After introducing a new queen and we know that the queen has been released, the first thing we check for when working the hive is to find eggs.
Eggs can be tough to see, especially through a veil. They are small, white grains, about the size of rice. A frame is set up so that the brood is centrally located with nectar or pollen stored around the edges. A good frame will show a complete brood cycle (eggs, larva and capped brood).

Never rush when you work your hives. The queen is a delicate insect that could be anywhere throughout the hive, so when working the frames, keep in mind that she might be there as you set it on the ground or mash frames together. Beekeepers must be vigil when working the hive but more often than not, the queen will become old and less fertile, needing to be replaced.

Some additional information to consider when looking for your queen:

  • Do not be discouraged to find a queen cell on the frame. A colony will always build these for emergency situations.

  • Newer queens must get accustomed to laying, therefore, you might temporarily find two eggs to a cell.

  • Feeding the colony will help stimulate the brood process. Use a feeding stimulant like Honey B Healthy to build up and strengthen colony.
It is important knowing that your hive is queen right. Try finding eggs and larva rather than searching for the queen to know that she is alive and properly doing her job.
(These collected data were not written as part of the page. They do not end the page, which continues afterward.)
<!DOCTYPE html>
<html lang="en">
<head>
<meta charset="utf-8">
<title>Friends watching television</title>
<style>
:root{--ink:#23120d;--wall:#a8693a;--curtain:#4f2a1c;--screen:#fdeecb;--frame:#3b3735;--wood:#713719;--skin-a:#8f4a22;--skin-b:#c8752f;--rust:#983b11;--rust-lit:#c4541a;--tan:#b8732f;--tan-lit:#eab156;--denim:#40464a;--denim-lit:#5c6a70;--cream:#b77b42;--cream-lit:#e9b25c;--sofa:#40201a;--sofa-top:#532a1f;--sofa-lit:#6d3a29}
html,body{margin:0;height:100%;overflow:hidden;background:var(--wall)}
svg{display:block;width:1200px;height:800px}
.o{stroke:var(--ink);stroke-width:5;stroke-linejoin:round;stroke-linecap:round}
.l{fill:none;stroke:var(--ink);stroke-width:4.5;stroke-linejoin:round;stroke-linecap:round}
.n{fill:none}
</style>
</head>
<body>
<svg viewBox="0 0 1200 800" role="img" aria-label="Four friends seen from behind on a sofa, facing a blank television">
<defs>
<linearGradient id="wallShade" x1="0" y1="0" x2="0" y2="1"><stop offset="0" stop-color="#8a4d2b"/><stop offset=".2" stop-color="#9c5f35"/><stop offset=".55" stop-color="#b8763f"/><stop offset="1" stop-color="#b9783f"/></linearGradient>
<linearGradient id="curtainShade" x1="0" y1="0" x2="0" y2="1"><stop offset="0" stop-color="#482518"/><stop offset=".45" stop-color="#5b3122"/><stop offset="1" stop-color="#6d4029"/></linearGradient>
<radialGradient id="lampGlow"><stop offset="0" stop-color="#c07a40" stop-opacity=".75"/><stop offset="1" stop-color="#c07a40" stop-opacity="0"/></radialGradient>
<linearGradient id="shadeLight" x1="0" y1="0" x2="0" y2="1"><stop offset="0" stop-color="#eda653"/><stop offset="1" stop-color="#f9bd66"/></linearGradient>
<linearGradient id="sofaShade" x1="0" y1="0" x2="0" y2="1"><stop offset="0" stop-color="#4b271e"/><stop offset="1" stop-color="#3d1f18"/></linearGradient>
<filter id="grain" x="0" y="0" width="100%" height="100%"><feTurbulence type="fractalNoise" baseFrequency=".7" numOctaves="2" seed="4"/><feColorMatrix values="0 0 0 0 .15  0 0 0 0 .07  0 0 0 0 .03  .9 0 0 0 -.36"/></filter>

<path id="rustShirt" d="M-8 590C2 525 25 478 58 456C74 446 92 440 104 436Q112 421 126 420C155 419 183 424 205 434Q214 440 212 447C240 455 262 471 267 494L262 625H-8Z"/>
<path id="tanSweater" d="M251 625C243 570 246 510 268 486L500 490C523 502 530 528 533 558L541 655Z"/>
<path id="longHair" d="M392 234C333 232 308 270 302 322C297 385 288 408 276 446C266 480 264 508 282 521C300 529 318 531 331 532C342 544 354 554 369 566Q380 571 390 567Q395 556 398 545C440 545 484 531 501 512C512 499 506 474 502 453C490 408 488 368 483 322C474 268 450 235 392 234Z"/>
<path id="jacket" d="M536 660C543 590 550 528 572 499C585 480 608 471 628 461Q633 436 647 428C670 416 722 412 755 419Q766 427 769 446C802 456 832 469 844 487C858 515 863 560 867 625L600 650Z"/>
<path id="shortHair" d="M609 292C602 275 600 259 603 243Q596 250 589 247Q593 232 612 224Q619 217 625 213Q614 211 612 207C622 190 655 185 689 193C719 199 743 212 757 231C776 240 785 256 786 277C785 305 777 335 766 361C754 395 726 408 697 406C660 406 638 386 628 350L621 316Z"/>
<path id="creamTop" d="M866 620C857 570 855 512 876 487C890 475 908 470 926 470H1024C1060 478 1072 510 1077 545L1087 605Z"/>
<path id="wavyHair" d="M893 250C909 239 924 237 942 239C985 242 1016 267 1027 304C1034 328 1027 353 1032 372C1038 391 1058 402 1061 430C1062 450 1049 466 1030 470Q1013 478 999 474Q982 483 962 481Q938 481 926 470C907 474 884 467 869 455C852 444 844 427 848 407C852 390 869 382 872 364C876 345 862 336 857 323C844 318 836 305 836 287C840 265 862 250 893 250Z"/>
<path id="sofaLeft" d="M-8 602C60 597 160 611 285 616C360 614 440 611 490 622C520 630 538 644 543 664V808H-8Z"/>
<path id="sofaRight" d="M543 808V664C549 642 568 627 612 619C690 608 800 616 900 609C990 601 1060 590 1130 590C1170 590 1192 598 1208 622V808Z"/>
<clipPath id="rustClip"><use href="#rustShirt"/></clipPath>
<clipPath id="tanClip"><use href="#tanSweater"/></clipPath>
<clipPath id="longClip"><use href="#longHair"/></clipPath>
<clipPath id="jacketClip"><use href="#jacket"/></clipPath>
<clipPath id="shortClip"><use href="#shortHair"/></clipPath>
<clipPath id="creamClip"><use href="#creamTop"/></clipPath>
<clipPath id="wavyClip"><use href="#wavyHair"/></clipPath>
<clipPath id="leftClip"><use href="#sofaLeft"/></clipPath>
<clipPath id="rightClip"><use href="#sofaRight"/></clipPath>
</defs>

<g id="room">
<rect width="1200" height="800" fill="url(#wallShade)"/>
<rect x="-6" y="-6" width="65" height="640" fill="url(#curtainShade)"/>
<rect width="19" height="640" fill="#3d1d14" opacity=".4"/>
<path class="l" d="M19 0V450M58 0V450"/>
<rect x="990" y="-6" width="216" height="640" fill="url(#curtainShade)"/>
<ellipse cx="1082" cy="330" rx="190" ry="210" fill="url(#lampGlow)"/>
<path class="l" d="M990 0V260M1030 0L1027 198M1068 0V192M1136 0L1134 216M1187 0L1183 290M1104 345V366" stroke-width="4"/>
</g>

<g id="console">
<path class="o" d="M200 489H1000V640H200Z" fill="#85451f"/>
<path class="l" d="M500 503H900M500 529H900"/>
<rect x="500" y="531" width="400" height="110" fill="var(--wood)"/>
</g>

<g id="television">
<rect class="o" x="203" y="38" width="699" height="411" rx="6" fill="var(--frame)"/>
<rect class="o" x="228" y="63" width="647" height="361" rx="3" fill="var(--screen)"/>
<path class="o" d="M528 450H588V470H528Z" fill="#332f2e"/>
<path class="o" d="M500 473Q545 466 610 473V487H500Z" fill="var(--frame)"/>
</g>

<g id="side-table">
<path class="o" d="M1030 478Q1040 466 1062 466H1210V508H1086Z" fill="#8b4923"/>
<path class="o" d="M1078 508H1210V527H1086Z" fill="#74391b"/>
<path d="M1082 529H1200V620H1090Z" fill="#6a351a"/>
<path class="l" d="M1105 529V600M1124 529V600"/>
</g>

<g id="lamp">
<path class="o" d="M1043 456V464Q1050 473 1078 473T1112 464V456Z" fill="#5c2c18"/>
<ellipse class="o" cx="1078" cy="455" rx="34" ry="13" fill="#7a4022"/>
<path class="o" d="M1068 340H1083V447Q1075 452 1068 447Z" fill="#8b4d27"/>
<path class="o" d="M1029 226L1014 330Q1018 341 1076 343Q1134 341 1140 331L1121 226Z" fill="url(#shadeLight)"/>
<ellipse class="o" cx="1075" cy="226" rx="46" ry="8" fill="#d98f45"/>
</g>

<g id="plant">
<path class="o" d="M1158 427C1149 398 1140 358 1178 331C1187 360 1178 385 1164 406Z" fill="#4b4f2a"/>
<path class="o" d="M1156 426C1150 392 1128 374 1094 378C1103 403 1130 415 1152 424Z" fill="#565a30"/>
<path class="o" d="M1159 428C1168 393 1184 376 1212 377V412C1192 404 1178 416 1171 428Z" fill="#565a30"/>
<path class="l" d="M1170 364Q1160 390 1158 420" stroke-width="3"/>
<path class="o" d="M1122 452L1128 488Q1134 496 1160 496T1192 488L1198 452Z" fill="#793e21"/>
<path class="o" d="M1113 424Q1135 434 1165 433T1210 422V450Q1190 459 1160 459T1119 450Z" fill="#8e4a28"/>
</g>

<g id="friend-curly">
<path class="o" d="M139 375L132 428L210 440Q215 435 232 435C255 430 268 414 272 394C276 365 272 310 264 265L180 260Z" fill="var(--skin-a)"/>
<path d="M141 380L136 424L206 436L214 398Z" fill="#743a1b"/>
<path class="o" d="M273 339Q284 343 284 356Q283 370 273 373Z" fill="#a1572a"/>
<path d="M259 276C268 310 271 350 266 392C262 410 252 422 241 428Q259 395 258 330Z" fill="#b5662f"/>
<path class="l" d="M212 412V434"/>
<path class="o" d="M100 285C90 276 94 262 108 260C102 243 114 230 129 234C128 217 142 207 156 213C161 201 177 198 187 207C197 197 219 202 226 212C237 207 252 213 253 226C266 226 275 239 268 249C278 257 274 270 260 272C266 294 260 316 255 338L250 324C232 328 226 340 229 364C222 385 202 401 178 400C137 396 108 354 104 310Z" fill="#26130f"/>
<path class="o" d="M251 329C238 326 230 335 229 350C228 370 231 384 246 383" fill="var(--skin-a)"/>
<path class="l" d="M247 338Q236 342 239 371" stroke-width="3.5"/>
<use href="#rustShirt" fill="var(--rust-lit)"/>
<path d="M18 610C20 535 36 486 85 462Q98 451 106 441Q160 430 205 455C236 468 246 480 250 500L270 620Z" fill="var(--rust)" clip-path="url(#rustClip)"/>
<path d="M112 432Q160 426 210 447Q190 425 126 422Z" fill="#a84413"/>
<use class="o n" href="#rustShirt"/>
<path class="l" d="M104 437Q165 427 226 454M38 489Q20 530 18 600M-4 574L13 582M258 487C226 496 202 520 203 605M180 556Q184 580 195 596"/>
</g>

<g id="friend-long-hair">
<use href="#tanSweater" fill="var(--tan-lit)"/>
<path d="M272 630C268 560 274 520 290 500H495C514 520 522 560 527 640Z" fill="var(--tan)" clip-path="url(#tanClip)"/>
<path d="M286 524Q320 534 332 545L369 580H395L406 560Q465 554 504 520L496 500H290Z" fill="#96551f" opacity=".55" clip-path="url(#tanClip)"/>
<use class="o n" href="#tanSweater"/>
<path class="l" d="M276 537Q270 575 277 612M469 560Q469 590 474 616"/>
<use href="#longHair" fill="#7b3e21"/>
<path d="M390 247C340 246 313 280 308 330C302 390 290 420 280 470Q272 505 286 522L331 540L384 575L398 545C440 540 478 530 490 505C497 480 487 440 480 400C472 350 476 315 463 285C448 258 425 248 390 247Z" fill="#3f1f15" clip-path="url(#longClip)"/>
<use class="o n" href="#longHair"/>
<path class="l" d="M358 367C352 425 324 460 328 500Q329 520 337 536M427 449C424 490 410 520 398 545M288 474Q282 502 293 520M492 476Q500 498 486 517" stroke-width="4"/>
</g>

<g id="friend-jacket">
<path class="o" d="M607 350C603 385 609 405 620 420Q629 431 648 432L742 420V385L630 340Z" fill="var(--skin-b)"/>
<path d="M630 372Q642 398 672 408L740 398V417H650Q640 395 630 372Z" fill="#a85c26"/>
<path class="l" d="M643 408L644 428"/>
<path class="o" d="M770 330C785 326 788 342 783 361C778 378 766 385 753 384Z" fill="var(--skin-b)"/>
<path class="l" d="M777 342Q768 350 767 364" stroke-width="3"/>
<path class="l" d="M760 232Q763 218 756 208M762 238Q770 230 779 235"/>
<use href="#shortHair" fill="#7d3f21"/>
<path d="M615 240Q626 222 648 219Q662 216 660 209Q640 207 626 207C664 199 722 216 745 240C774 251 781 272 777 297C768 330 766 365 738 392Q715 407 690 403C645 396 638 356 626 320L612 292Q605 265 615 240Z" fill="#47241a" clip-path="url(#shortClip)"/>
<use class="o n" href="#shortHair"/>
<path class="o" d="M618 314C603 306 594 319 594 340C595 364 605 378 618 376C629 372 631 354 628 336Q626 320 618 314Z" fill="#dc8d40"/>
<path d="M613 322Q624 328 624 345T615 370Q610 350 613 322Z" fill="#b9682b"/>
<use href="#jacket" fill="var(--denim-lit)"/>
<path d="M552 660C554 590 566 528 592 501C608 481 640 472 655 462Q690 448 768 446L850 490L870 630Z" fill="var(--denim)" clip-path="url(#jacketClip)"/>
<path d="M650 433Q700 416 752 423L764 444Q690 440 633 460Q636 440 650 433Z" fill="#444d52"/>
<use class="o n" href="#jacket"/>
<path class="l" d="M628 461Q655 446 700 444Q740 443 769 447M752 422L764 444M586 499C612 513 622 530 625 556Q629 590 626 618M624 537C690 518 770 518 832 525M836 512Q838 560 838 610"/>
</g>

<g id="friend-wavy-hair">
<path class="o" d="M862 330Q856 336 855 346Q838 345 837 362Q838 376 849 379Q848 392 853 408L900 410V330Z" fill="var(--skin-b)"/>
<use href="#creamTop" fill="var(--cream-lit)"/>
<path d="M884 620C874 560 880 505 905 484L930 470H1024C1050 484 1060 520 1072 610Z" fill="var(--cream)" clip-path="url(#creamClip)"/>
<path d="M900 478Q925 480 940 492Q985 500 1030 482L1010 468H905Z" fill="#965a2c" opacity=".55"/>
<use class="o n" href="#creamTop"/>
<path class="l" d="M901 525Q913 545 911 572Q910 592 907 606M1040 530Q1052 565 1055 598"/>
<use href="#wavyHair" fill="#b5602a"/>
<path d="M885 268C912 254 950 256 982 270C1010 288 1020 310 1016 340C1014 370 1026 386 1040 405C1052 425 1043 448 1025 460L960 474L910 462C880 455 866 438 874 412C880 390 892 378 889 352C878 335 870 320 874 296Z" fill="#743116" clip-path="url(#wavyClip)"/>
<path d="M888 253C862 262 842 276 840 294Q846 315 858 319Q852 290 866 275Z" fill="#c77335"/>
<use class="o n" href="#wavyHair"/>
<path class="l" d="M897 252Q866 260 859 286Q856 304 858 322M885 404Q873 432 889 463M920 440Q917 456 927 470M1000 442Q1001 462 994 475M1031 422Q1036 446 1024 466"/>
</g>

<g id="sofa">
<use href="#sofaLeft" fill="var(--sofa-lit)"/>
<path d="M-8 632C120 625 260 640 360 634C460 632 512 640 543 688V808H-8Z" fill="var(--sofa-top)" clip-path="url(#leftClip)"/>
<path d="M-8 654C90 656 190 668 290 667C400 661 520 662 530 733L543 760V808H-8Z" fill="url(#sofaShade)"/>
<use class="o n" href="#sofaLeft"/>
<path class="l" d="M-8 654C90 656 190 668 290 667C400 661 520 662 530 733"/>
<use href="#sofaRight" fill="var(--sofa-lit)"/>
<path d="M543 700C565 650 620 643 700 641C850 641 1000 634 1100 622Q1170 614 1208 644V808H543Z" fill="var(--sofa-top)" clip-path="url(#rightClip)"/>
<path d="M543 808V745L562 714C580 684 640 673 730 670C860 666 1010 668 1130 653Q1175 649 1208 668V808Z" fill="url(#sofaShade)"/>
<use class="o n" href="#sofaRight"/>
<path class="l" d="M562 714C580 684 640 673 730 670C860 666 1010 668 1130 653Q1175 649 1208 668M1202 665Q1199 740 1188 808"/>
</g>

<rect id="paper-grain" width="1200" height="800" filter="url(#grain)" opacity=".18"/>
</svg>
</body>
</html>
She is delicate and important, so be careful when working your hives.